After a crazy (but awesome) 10 days in London, which included attending MozFest (blog about that coming soon), I’m now home and slowly getting back on track. It’s crazy how one week of not being as productive as intended can really throw me off like this. The good: (aside from the whole london-mozfest experience) I learned something about myself; I’m most focused, attentive, and productive in the morning hours. I already knew I was a morning person. But after some wasted evenings, and not-so-wasted early mornings while I was away, I noticed a tenfold+ increase in my productivity and performance in the mornings. Mornings for the win 🏆. The bad: being away for a third of October impacted my Hacktoberfest results 📉. By impacted I mean that I couldn’t complete enough PRs to earn a shirt, and all the blogs I was supposed to write, about the fixes and Hacktoberfest experience, didn’t end up happening. Luckily, Hacktoberfest 2019 will roll around sooner than we know, and I’ll have another chance to really get involved.

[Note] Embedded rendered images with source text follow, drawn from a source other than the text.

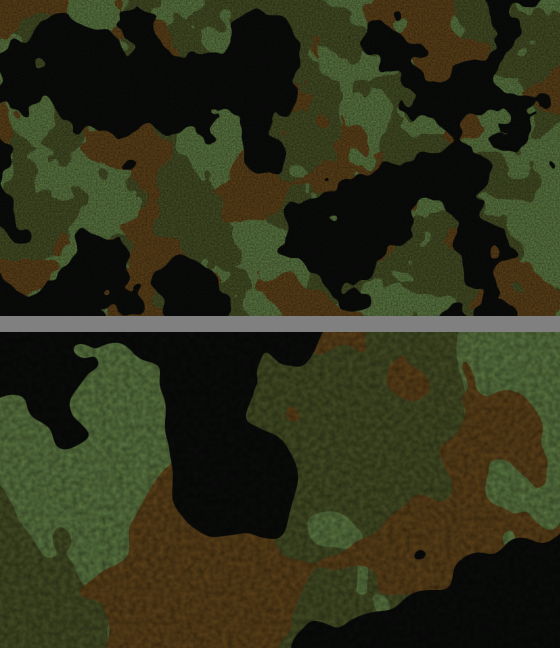
Top, the full canvas; bottom, a detail of the centre.
A Shadertoy shader for this pattern:

```glsl
// Woodland camouflage: lobed black, brown, green and olive patches on grained cloth.

#define BLACK_SCALE   2.8    // cells per canvas height
#define COLOR_SCALE   3.2
#define BLACK_LEVEL   0.088  // higher levels shrink a layer
#define BROWN_LEVEL   0.150
#define GREEN_LEVEL   0.015
#define GRAIN_SCALE   165.0
#define GRAIN_AMOUNT  0.28

const vec3 BLACK = vec3(0.030, 0.036, 0.030);
const vec3 BROWN = vec3(0.285, 0.200, 0.075);
const vec3 GREEN = vec3(0.280, 0.365, 0.200);
const vec3 OLIVE = vec3(0.208, 0.238, 0.112);

// Integer hash of a lattice point, giving 0..1
float hash(ivec2 cell, int seed) {
    uint h = uint(cell.x) * 374761393u + uint(cell.y) * 668265263u + uint(seed) * 2246822519u;
    h = (h ^ (h >> 15)) * 2654435761u;
    h = (h ^ (h >> 13)) * 3266489917u;
    h ^= h >> 16;
    return float(h & 65535u) / 65536.0;
}

// Contribution of one lattice corner with a random unit gradient
float corner(ivec2 cell, vec2 offset, int seed) {
    float angle = 6.28318 * hash(cell, seed);
    return dot(vec2(cos(angle), sin(angle)), offset);
}

float gradientNoise(vec2 p, int seed) {
    ivec2 cell = ivec2(floor(p));
    vec2 f = fract(p);
    vec2 fade = f * f * f * (f * (f * 6.0 - 15.0) + 10.0);
    float low = mix(corner(cell, f, seed),
                    corner(cell + ivec2(1, 0), f - vec2(1, 0), seed), fade.x);
    float high = mix(corner(cell + ivec2(0, 1), f - vec2(0, 1), seed),
                     corner(cell + ivec2(1, 1), f - vec2(1, 1), seed), fade.x);
    return mix(low, high, fade.y);
}

// Rotated octaves: large blobs first, then lobes and small islands
float patchField(vec2 p, int seed) {
    const mat2 turn = mat2(1.6, 1.2, -1.2, 1.6);
    float sum = 0.0, amplitude = 1.0;
    for (int i = 0; i < 4; i++) {
        sum += amplitude * gradientNoise(p, seed + i);
        p = turn * p + 7.3;
        amplitude *= 0.5;
    }
    return sum;
}

// Antialiased coverage of the area where the field exceeds the level
float coverage(float field, float level) {
    return clamp((field - level) / max(fwidth(field), 1e-4) + 0.5, 0.0, 1.0);
}

void mainImage(out vec4 fragColor, in vec2 fragCoord) {
    vec2 p = fragCoord / iResolution.y;

    // Stack the patches, black on top
    float green = coverage(patchField(p * COLOR_SCALE + 3.7, 11), GREEN_LEVEL);
    float brown = coverage(patchField(p * COLOR_SCALE + 17.2, 37), BROWN_LEVEL);
    float black = coverage(patchField(p * BLACK_SCALE + 29.4, 73), BLACK_LEVEL);
    vec3 color = mix(OLIVE, GREEN, green);
    color = mix(color, BROWN, brown);
    color = mix(color, BLACK, black);

    // Fine cloth grain, faint on the black as well
    float grain = gradientNoise(p * GRAIN_SCALE, 101)
                + 0.5 * gradientNoise(p.yx * GRAIN_SCALE * 1.7, 113);
    color += (color + 0.02) * grain * GRAIN_AMOUNT;

    fragColor = vec4(color, 1.0);
}
```
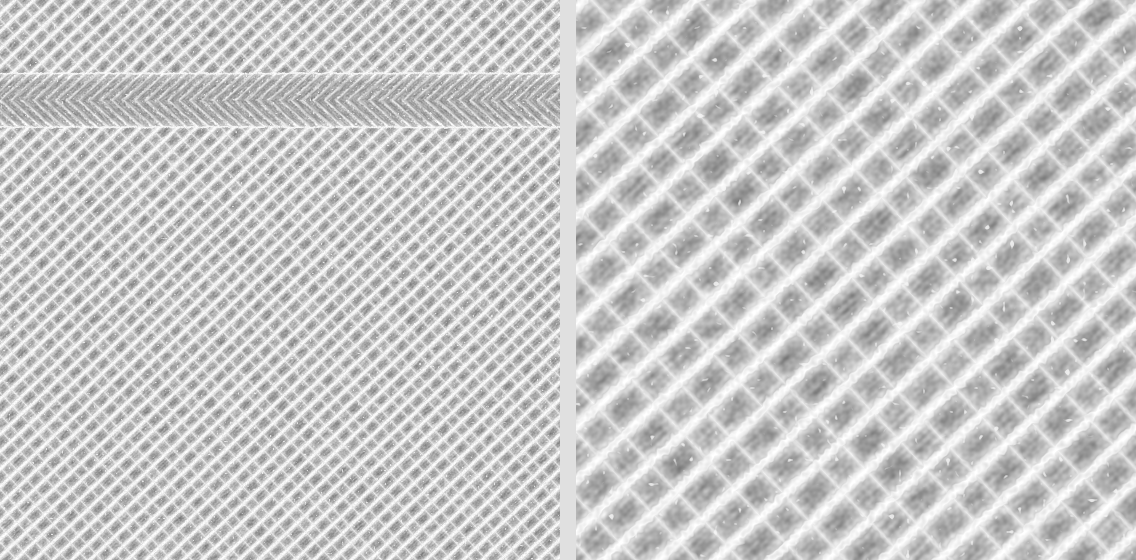
Left: the whole. Right: its middle third, enlarged.
Give the GLSL for this texture, as a WebGL 2 fragment shader.

```glsl
#version 300 es
precision highp float;

uniform vec2 u_resolution;
out vec4 outColor;

// Weave: cycles across and down the canvas for each family of lines
const vec2 ROW_FREQ = vec2(30.0, -32.0);
const vec2 COL_FREQ = vec2(16.0, 15.0);
const float ROW_PHASE = 0.19;
const float COL_PHASE = 0.10;
const float LONG_CELL = 0.58;       // share of a column pair taken by the long cell
const float ROW_HALF_WIDTH = 0.0024;
const float COL_HALF_WIDTH = 0.0008;
const float THREAD_STRENGTH = 0.65;
const float LINE_SOFTNESS = 0.0012;
const float ROUGHNESS = 0.003;

// Herringbone band
const float BAND_Y = 0.821;
const float BAND_HALF = 0.048;
const float STRANDS = 50.0;
const float STRAND_SLANT = 1.1;
const float SEAM_HALF_WIDTH = 0.0015;

// Wear
const float STREAK_AMOUNT = 0.11;
const float GRAIN_AMOUNT = 0.11;
const float CELL_VARIATION = 0.025;

// Greys
const float WHITE = 0.97;
const float HALO = 0.85;
const float CORE = 0.61;

float hash(vec2 p) {
    vec3 q = fract(p.xyx * vec3(0.1031, 0.1030, 0.0973));
    q += dot(q, q.yzx + 33.33);
    return fract((q.x + q.y) * q.z);
}

vec2 gradient(vec2 cell) {
    float angle = 6.28318 * hash(cell);
    return vec2(cos(angle), sin(angle));
}

float gradientNoise(vec2 p) {
    vec2 i = floor(p), f = p - i;
    vec2 w = f * f * f * (f * (f * 6.0 - 15.0) + 10.0);
    vec2 e = vec2(0.0, 1.0);
    float low = mix(dot(gradient(i), f),
                    dot(gradient(i + e.yx), f - e.yx), w.x);
    float high = mix(dot(gradient(i + e.xy), f - e.xy),
                     dot(gradient(i + e.yy), f - e.yy), w.x);
    return mix(low, high, w.y);
}

// Coverage of a line, from the distance to its axis
float stroke(float dist, float halfWidth) {
    float soft = max(LINE_SOFTNESS, 0.7 / u_resolution.y);
    return 1.0 - smoothstep(halfWidth - soft, halfWidth + soft, dist);
}

// Fine fibres running along a direction
float fibres(vec2 uv, vec2 dir) {
    vec2 p = vec2(dot(uv, dir), dot(uv, vec2(-dir.y, dir.x)));
    return gradientNoise(p * vec2(50.0, 320.0))
         + 0.6 * gradientNoise(p * vec2(100.0, 270.0) + 71.0);
}

float weave(vec2 uv, float grain) {
    float row = dot(uv, ROW_FREQ) + ROW_PHASE;
    float col = dot(uv, COL_FREQ) + COL_PHASE;
    float r = fract(row), c = fract(col);
    float isShort = step(LONG_CELL, c);
    float cellHalf = 0.5 * mix(LONG_CELL, 1.0 - LONG_CELL, isShort);
    float rowEdge = min(r, 1.0 - r);
    float colEdge = min(abs(c - LONG_CELL), min(c, 1.0 - c));

    // Dark cell core, fading to a pale rim
    vec2 inset = vec2(rowEdge * 2.0, colEdge / cellHalf);
    float depth = smoothstep(0.08, 0.85, inset.x) * smoothstep(-0.3, 0.7, inset.y);
    float tone = mix(HALO, CORE + 0.05 * isShort, depth);
    vec2 id = vec2(floor(row), 2.0 * floor(col) + isShort);
    tone += CELL_VARIATION * (hash(id + 200.0) - 0.5) * 2.0;
    tone += STREAK_AMOUNT * fibres(uv, normalize(vec2(-ROW_FREQ.y, ROW_FREQ.x)));

    // Broad ridges over thin cross threads
    float ragged = ROUGHNESS * grain;
    float ridge = stroke(rowEdge / length(ROW_FREQ) + ragged, ROW_HALF_WIDTH);
    float thread = stroke(colEdge / length(COL_FREQ) + 0.6 * ragged, COL_HALF_WIDTH);
    return mix(tone, WHITE, max(ridge, THREAD_STRENGTH * thread));
}

float herringbone(vec2 uv, float grain) {
    float dy = uv.y - BAND_Y;
    float strand = fract(STRANDS * (uv.x - STRAND_SLANT * abs(dy)) + 0.12 * grain);
    float groove = smoothstep(0.2, 0.5, abs(strand - 0.5));
    float tone = mix(CORE + 0.03, HALO, groove);
    tone += 0.12 * smoothstep(0.6, 1.0, abs(dy) / BAND_HALF);
    vec2 dir = normalize(vec2(STRAND_SLANT, dy < 0.0 ? -1.0 : 1.0));
    return tone + 1.2 * STREAK_AMOUNT * fibres(uv, dir);
}

void main() {
    vec2 uv = gl_FragCoord.xy / u_resolution;
    float grain = gradientNoise(uv * 290.0) + 0.5 * gradientNoise(uv * 150.0 + 37.0);

    // Band laid over the weave, with ragged seams
    float wobble = 0.002 * gradientNoise(vec2(uv.x * 60.0, 5.3));
    float edge = abs(uv.y - BAND_Y) - BAND_HALF + wobble;
    float tone = mix(weave(uv, grain), herringbone(uv, grain), stroke(edge, 0.0));
    tone = mix(tone, WHITE, stroke(abs(edge) + ROUGHNESS * grain, SEAM_HALF_WIDTH));

    // Grain and scattered pale flecks
    tone += GRAIN_AMOUNT * grain;
    float fleck = gradientNoise(uv * 210.0 + 91.0);
    tone = mix(tone, WHITE, 0.8 * smoothstep(0.38, 0.55, fleck));
    outColor = vec4(vec3(clamp(tone, 0.0, 1.0)), 1.0);
}
```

All that behind me, it’s time to look ahead and focus on the next task. Release 0.3 for my open source course is due soon, and the job is to complete 3 larger pull requests (i.e not small README/spelling fixes) and blog about them. It has got to be either 1 fix for an internal class project and 2 for public project(s), or the other way around.

I’m still not sure if I’ll do 1+2 or 2+1, but I’ve settled on an internal project I want to be a part of called Supernova and I’m excited to dive in this week. It’s described as a ‘tool for exporting GitHub stars as an organized list’, and interests me for a number of reasons:

  1. It’s done in Rust, a language I’m curious about
  2. It’s lead by a friend of mine who I very much respect and enjoy working with
  3. It’s a good opportunity to figure out how to use the GitHub API- something I’ve been meaning to play around with
  4. My list of starred repositories on GitHub is growing, and It’d be nice to have a way to organize them
  5. It had a smaller number of people signed up who wanted to work on it than some of the other internal projects
  6. etc

The 5th reason I listed may see me land in some hot water, as open source is all about community and collaboration. However, while many brains > one, there are a number of people who put their name down (so it’s still many brains), but a smaller list of people means it’ll be easier for me to find suitable issues to work on 😈. In all seriousness though, I would be very happy to see the contributor base for this project expand, and more people getting involved. I strongly encourage anyone reading this to check it out and contribute if you can. The people currently working on this project are great, and they’ll give you the time of day to explain things (really clearly) or help you if you need it.

That’s it for now, thanks for reading!